Exercise description:
Among the following entries, say how many lines contain the word "nearest"; the answer is a number and nothing else.

[Stored dataset items]
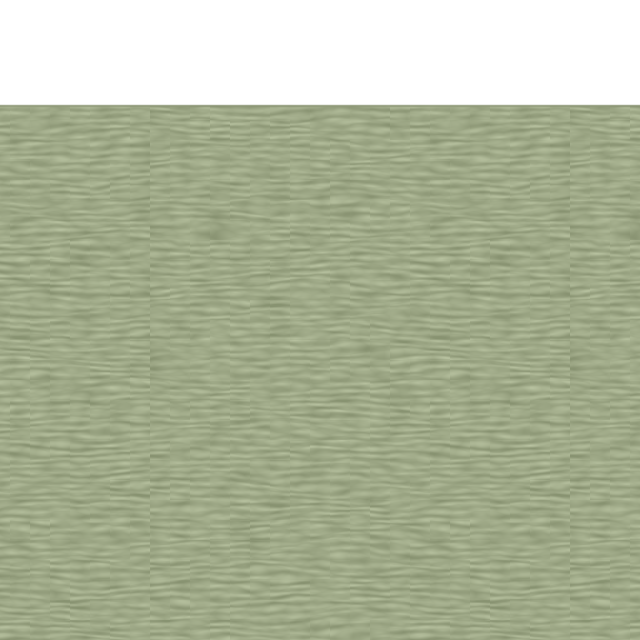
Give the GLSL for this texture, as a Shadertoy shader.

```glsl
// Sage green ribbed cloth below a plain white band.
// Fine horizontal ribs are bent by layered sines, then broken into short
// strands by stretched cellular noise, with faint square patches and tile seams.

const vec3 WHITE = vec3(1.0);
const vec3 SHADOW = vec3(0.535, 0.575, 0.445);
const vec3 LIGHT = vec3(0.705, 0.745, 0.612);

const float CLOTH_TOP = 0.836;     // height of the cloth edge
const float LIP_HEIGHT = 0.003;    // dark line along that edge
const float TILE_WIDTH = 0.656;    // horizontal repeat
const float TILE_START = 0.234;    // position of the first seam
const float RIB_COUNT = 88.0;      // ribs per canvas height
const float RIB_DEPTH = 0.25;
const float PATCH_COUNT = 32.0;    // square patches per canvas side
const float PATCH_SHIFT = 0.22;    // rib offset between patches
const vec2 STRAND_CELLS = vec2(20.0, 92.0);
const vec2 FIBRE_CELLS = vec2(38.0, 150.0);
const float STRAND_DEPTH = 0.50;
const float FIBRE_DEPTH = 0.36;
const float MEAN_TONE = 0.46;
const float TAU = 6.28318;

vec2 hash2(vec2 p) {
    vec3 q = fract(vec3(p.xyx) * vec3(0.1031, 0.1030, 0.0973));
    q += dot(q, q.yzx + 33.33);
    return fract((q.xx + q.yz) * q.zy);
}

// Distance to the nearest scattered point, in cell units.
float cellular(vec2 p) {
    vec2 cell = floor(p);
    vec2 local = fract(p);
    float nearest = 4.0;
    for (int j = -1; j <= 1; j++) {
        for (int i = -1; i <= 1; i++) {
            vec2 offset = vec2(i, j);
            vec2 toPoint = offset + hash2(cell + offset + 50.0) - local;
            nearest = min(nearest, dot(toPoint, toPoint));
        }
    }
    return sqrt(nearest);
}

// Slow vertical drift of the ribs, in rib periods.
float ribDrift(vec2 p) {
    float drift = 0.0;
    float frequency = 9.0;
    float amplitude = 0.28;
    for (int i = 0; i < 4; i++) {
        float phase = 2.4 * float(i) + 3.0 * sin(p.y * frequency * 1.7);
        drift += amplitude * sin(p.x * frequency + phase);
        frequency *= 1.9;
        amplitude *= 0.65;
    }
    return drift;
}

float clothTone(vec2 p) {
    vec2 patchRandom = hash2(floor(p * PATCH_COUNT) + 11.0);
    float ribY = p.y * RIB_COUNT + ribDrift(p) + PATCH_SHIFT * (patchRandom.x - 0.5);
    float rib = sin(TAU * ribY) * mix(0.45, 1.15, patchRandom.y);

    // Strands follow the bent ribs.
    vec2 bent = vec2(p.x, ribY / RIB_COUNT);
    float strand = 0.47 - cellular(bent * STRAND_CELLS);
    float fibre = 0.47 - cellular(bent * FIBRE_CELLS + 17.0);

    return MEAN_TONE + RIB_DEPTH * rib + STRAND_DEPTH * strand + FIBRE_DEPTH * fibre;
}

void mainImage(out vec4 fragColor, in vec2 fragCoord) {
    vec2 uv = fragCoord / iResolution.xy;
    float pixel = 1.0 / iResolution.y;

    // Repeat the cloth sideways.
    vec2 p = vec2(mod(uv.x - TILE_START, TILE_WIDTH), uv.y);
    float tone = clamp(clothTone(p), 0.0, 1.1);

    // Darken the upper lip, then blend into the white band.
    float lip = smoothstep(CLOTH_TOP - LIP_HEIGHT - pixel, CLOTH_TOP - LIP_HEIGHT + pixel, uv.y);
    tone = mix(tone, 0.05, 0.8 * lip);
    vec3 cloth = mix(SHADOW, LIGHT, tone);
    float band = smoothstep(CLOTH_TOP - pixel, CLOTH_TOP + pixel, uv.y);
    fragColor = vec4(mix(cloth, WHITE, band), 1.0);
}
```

==

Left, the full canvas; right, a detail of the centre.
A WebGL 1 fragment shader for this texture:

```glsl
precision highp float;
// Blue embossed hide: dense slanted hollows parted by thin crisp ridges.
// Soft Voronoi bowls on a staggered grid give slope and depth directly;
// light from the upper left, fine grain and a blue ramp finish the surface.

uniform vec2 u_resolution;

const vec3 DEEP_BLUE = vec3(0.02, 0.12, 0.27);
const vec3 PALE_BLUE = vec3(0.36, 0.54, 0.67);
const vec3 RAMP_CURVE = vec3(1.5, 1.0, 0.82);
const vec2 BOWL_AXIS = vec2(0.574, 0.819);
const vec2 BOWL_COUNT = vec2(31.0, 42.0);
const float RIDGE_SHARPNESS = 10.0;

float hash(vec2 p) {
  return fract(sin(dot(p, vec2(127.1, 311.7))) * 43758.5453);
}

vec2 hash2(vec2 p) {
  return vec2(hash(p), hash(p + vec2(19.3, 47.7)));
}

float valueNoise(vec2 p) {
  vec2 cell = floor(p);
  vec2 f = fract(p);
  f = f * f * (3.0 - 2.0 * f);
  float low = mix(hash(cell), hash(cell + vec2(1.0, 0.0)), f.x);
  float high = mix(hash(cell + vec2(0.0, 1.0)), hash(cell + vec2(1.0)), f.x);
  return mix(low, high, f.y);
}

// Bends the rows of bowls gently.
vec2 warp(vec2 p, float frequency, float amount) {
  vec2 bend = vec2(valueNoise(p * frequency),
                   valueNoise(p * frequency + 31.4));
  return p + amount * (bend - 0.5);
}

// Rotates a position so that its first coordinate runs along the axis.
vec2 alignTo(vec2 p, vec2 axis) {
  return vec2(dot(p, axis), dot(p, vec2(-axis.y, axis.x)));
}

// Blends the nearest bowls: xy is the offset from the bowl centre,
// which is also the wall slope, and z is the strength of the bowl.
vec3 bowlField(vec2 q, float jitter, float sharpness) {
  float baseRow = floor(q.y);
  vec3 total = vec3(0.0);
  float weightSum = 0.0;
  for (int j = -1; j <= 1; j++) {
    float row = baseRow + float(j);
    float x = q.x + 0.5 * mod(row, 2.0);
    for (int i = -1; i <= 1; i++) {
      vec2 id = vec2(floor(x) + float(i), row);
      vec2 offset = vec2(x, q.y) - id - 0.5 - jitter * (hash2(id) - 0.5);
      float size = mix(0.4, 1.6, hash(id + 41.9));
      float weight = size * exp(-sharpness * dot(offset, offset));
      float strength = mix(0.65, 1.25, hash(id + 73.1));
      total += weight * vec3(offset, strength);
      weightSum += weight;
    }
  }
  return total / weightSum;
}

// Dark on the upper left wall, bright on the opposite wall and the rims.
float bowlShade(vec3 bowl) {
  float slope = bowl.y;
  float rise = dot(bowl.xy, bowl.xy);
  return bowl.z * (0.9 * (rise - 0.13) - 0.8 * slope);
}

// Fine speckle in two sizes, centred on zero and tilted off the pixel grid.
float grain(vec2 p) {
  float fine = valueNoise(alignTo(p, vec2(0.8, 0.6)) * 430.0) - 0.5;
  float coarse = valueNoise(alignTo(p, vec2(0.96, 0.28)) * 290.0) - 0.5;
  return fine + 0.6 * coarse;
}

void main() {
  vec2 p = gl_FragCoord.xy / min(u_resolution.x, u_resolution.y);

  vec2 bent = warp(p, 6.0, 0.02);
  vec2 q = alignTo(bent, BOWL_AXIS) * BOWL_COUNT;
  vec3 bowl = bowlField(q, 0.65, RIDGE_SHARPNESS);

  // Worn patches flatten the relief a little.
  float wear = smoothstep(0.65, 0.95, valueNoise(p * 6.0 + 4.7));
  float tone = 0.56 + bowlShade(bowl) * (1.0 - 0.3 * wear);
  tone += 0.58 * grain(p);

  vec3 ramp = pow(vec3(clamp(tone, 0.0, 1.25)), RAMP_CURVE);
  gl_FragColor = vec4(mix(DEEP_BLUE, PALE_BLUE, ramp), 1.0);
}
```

Response for this exercise:
5